Exercise brief: Could you copy every line of the data that contains "letter"?

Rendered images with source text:
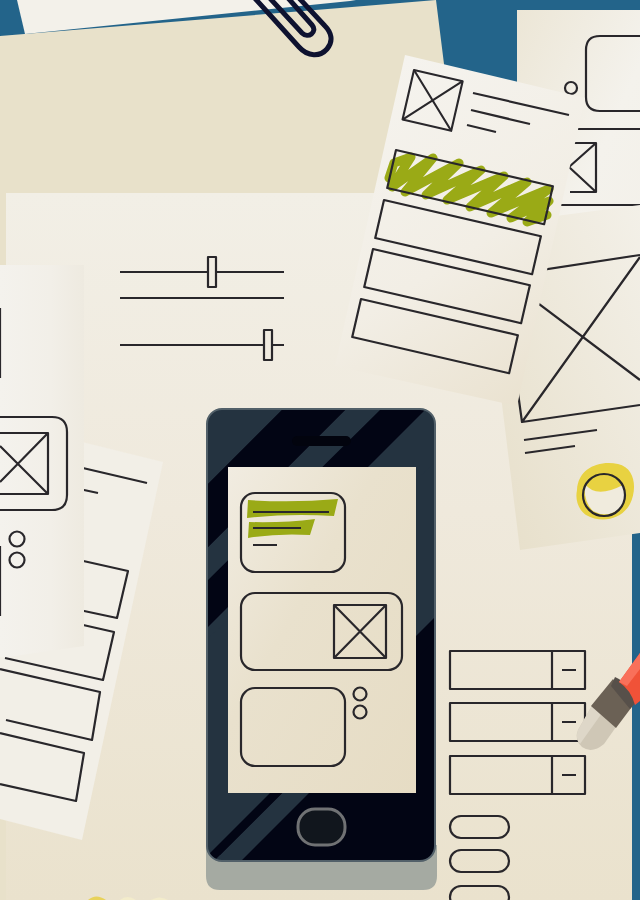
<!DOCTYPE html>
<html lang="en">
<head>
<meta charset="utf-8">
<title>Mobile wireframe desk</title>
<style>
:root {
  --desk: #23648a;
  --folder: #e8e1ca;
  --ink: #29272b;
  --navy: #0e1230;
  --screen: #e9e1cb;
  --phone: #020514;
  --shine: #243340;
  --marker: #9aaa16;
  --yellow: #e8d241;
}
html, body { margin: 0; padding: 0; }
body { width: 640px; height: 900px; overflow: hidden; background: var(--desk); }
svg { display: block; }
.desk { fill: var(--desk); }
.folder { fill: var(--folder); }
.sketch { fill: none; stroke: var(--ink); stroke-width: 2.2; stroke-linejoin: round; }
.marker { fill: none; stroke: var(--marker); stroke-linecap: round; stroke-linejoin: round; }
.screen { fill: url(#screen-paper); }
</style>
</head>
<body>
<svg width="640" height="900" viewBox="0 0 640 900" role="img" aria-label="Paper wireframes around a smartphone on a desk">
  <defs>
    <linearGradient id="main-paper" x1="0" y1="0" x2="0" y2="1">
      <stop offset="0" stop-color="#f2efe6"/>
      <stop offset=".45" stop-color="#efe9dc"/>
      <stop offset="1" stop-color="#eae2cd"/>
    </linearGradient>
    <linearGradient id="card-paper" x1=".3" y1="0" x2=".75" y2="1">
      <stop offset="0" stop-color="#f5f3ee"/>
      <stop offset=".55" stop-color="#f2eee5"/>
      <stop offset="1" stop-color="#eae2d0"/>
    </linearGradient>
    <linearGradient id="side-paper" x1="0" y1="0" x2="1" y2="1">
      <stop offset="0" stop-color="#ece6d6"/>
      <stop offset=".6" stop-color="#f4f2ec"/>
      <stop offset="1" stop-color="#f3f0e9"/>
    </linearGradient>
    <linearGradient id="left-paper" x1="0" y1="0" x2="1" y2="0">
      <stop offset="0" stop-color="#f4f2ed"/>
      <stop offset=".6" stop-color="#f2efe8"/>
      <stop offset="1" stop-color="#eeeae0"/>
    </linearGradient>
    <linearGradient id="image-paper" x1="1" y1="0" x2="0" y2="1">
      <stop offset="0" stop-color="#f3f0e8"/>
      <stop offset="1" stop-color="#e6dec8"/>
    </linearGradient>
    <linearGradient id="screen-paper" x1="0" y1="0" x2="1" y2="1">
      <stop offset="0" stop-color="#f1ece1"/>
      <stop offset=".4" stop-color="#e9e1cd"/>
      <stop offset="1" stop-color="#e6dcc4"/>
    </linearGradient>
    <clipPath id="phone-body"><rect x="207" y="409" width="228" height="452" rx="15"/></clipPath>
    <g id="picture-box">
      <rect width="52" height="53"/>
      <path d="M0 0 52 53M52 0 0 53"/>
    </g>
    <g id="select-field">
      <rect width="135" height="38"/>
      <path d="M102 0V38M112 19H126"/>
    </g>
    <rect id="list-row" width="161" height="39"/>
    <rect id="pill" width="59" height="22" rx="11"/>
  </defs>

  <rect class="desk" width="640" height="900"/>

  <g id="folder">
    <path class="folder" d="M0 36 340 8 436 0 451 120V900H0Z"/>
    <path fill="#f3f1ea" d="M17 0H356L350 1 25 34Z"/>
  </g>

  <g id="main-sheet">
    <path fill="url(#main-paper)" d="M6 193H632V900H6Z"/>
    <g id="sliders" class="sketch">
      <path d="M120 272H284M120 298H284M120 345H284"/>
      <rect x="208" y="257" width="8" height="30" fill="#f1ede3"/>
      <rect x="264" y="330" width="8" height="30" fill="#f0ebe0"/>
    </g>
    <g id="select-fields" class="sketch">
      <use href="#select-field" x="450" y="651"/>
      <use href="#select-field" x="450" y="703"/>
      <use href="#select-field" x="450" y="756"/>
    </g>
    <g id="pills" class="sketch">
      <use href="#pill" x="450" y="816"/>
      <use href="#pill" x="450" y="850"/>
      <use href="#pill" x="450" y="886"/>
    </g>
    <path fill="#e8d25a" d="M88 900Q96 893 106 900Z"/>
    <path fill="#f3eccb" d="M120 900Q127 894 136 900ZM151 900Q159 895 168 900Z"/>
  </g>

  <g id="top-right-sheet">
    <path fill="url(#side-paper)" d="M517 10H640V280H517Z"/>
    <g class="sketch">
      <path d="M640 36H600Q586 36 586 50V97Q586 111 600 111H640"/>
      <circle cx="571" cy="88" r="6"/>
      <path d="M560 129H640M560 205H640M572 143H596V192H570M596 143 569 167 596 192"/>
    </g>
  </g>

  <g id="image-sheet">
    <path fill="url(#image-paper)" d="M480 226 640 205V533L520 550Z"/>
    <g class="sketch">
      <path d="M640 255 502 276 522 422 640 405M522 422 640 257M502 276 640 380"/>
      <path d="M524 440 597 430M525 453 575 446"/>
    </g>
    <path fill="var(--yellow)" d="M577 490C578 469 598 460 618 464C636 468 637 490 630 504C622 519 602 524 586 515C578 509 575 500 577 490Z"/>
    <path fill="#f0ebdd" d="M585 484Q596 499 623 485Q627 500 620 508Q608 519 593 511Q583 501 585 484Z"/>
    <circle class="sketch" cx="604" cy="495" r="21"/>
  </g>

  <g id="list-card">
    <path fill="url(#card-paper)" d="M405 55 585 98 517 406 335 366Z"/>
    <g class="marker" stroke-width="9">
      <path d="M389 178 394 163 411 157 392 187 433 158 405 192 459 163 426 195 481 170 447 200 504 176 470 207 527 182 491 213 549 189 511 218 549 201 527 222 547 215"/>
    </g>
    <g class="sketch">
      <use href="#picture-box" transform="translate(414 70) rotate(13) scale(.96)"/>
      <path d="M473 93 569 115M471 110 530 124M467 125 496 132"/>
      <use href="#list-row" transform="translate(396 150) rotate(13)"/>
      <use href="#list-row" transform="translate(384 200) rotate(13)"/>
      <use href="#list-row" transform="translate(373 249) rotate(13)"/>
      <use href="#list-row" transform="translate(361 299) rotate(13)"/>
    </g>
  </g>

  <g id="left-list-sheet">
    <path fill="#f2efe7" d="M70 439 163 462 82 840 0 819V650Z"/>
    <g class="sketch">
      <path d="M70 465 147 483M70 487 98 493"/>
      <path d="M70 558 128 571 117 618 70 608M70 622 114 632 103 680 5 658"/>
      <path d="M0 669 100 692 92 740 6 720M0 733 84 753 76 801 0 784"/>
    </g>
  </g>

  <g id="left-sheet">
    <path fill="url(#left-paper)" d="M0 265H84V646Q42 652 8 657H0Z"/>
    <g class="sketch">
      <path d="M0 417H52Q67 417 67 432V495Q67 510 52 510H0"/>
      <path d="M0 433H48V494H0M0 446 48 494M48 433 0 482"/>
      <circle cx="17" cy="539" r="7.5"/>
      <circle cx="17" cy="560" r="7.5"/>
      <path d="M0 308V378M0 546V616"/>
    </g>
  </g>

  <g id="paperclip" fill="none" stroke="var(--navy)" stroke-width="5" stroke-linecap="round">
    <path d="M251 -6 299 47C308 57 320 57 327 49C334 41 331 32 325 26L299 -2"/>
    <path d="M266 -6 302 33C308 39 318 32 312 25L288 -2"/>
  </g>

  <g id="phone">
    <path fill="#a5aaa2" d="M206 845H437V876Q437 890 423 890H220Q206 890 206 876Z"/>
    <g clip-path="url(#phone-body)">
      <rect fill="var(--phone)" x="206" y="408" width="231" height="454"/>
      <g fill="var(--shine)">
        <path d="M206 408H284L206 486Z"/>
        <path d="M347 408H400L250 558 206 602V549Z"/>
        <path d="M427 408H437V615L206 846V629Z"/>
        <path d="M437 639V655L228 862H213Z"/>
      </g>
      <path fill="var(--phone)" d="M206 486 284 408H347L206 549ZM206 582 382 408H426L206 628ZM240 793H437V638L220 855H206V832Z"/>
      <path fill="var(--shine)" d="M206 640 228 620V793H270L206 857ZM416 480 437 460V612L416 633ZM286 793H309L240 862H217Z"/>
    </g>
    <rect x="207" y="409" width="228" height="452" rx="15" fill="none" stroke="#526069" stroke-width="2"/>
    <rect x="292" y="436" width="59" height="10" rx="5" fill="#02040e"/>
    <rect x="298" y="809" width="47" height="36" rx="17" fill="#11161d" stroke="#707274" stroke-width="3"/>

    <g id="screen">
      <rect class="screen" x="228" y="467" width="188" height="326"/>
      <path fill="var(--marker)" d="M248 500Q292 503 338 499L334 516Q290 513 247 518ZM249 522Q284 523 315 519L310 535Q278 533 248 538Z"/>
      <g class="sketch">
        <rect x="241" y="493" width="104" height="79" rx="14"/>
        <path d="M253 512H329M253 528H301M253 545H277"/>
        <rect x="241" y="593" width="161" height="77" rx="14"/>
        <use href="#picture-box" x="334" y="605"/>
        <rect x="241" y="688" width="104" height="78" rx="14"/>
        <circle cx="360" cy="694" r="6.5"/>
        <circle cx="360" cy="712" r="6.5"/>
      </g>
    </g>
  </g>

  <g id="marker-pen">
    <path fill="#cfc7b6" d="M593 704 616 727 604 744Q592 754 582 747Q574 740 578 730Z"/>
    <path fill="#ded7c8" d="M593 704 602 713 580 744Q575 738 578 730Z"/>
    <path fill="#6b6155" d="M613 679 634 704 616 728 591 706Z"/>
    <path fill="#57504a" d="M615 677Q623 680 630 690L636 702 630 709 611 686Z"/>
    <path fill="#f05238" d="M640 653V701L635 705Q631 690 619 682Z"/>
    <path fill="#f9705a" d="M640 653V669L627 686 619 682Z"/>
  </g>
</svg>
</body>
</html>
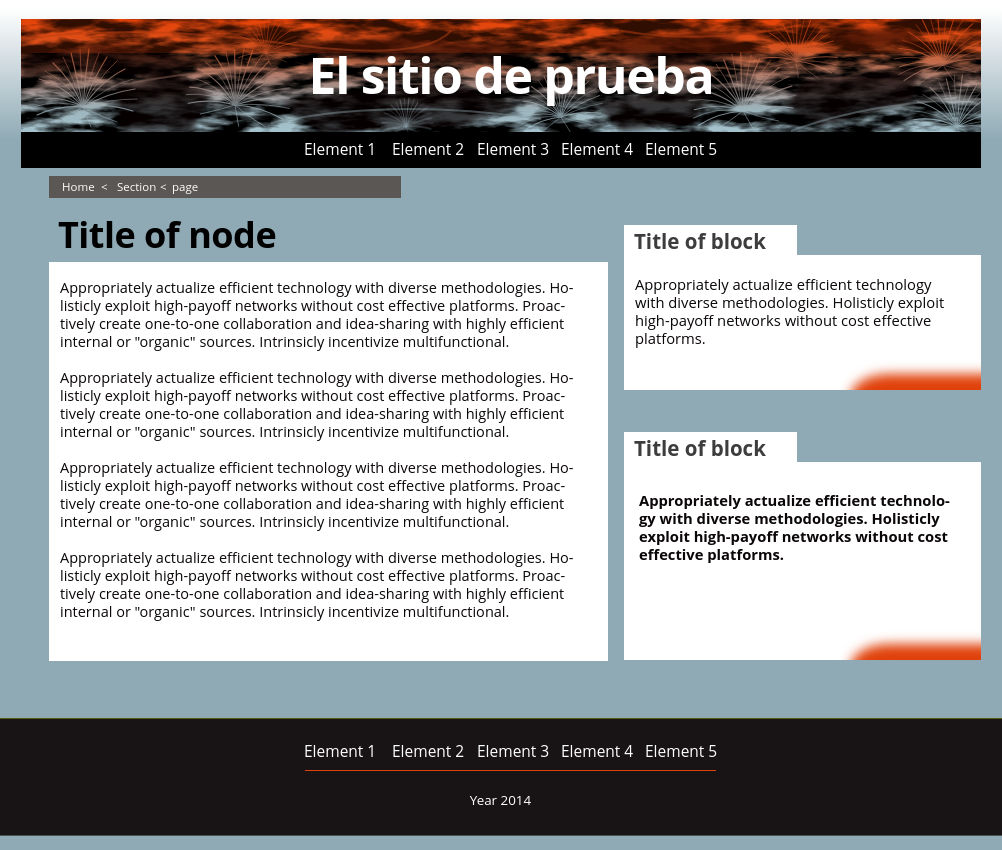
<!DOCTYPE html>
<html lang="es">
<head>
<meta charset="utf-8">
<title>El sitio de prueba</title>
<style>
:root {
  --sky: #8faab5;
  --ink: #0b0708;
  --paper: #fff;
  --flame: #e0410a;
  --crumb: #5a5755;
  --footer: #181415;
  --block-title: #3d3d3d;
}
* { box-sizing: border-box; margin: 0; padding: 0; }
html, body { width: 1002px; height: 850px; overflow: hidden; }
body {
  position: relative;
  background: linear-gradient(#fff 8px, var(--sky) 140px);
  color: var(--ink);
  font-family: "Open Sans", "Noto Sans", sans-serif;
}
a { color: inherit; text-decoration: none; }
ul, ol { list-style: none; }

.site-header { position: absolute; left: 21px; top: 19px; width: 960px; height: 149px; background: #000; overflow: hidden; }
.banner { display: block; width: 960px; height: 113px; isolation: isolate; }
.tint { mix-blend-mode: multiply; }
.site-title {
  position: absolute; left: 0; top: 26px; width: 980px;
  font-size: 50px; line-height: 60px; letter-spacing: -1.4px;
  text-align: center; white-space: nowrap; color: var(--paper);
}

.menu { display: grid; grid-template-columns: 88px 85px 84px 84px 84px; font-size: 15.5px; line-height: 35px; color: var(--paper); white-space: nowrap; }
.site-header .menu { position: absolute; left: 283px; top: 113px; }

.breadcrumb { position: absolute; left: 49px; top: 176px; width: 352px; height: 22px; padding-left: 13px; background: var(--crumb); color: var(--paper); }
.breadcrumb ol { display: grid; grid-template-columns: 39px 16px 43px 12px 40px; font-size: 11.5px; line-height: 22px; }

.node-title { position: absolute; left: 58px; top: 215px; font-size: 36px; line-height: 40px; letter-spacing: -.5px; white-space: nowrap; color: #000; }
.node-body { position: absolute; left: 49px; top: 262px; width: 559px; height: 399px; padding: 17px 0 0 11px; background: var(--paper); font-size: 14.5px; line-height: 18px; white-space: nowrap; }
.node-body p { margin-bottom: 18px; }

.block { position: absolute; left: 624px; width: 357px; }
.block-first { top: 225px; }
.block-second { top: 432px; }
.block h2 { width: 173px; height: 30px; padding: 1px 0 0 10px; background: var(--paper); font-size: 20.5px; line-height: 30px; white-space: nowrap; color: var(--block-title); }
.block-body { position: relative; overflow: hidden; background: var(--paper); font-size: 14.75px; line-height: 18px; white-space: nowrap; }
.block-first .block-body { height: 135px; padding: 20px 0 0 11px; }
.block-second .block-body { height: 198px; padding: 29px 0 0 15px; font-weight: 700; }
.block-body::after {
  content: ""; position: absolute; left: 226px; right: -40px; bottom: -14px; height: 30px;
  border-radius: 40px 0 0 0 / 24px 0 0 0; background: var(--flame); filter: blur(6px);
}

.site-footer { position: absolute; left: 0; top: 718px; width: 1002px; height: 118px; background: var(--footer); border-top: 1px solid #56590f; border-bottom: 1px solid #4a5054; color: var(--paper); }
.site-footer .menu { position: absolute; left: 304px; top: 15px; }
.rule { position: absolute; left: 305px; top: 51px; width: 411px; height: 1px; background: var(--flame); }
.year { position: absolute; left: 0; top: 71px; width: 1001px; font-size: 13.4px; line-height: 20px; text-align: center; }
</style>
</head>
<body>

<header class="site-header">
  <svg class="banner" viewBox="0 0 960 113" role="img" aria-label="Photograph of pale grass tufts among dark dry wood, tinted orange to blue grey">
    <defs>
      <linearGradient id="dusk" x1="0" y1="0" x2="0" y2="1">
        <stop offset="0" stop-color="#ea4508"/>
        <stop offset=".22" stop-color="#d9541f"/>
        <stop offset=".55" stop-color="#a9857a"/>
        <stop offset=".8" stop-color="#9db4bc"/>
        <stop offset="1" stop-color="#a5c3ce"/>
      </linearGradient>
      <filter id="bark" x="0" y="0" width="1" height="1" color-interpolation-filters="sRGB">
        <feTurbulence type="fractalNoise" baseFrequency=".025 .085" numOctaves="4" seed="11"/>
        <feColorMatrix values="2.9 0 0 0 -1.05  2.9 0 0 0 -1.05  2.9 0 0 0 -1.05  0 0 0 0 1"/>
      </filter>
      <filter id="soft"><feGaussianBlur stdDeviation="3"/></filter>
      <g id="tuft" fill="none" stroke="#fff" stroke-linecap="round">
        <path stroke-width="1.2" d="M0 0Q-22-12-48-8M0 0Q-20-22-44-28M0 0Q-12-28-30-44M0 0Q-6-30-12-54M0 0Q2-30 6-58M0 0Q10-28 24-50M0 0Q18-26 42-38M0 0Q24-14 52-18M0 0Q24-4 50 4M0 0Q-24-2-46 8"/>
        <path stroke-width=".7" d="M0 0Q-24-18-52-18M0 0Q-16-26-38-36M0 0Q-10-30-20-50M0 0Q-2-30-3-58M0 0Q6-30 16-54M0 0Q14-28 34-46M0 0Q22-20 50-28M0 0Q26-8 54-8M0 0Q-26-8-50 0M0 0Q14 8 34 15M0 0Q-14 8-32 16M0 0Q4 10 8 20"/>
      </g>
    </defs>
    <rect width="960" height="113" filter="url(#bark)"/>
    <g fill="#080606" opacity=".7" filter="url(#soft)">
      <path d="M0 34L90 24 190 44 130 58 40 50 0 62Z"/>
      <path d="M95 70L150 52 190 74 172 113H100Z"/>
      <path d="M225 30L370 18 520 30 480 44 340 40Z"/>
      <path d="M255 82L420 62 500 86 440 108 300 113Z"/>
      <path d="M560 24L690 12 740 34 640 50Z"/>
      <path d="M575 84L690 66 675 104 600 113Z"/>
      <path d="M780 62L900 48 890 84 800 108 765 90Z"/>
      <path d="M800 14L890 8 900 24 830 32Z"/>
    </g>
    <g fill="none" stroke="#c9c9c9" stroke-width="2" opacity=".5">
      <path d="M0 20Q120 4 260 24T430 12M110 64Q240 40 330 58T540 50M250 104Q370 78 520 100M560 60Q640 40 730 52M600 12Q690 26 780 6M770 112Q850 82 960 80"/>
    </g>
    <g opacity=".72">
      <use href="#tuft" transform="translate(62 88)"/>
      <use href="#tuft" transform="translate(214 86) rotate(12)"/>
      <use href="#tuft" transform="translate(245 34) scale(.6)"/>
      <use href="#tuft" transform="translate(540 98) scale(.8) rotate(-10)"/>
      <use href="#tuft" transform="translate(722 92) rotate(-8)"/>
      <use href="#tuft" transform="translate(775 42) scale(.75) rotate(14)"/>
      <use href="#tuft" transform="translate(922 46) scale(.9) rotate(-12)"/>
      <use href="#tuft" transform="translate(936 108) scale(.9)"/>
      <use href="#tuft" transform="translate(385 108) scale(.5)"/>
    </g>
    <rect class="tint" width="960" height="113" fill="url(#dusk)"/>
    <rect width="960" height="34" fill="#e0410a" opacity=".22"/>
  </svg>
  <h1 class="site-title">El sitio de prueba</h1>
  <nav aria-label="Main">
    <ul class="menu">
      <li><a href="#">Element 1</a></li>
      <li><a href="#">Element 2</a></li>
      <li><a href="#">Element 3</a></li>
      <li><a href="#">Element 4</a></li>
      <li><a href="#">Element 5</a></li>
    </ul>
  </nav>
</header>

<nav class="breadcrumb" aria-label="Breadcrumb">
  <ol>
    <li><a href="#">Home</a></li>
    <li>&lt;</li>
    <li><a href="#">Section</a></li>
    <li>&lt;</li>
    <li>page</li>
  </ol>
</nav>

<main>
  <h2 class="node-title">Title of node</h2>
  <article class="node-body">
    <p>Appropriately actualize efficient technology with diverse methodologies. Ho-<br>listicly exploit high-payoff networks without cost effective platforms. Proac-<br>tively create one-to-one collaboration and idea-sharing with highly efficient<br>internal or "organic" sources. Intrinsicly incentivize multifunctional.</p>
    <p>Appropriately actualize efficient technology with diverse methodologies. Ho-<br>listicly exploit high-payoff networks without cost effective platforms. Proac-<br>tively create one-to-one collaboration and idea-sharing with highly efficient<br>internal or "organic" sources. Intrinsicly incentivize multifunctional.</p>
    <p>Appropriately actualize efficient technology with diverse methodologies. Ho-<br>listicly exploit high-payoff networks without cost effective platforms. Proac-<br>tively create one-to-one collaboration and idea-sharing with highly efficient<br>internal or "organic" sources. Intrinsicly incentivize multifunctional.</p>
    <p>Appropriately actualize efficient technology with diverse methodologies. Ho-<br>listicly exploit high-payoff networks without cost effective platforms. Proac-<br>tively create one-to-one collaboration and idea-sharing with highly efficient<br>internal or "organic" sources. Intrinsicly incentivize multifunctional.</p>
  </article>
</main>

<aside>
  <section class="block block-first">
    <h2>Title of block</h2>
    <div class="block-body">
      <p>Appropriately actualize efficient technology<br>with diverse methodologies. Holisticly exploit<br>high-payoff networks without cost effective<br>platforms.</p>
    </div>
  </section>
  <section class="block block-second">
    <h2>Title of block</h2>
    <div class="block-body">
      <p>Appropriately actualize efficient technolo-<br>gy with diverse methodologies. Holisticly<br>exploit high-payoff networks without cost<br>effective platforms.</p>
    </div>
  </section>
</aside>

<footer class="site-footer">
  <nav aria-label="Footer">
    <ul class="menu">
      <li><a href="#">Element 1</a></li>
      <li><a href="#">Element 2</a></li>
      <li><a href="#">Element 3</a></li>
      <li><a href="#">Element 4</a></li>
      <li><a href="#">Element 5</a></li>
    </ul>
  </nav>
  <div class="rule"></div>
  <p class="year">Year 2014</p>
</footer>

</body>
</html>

Expected answer:
  font-size: 50px; line-height: 60px; letter-spacing: -1.4px;
.node-title { position: absolute; left: 58px; top: 215px; font-size: 36px; line-height: 40px; letter-spacing: -.5px; white-space: nowrap; color: #000; }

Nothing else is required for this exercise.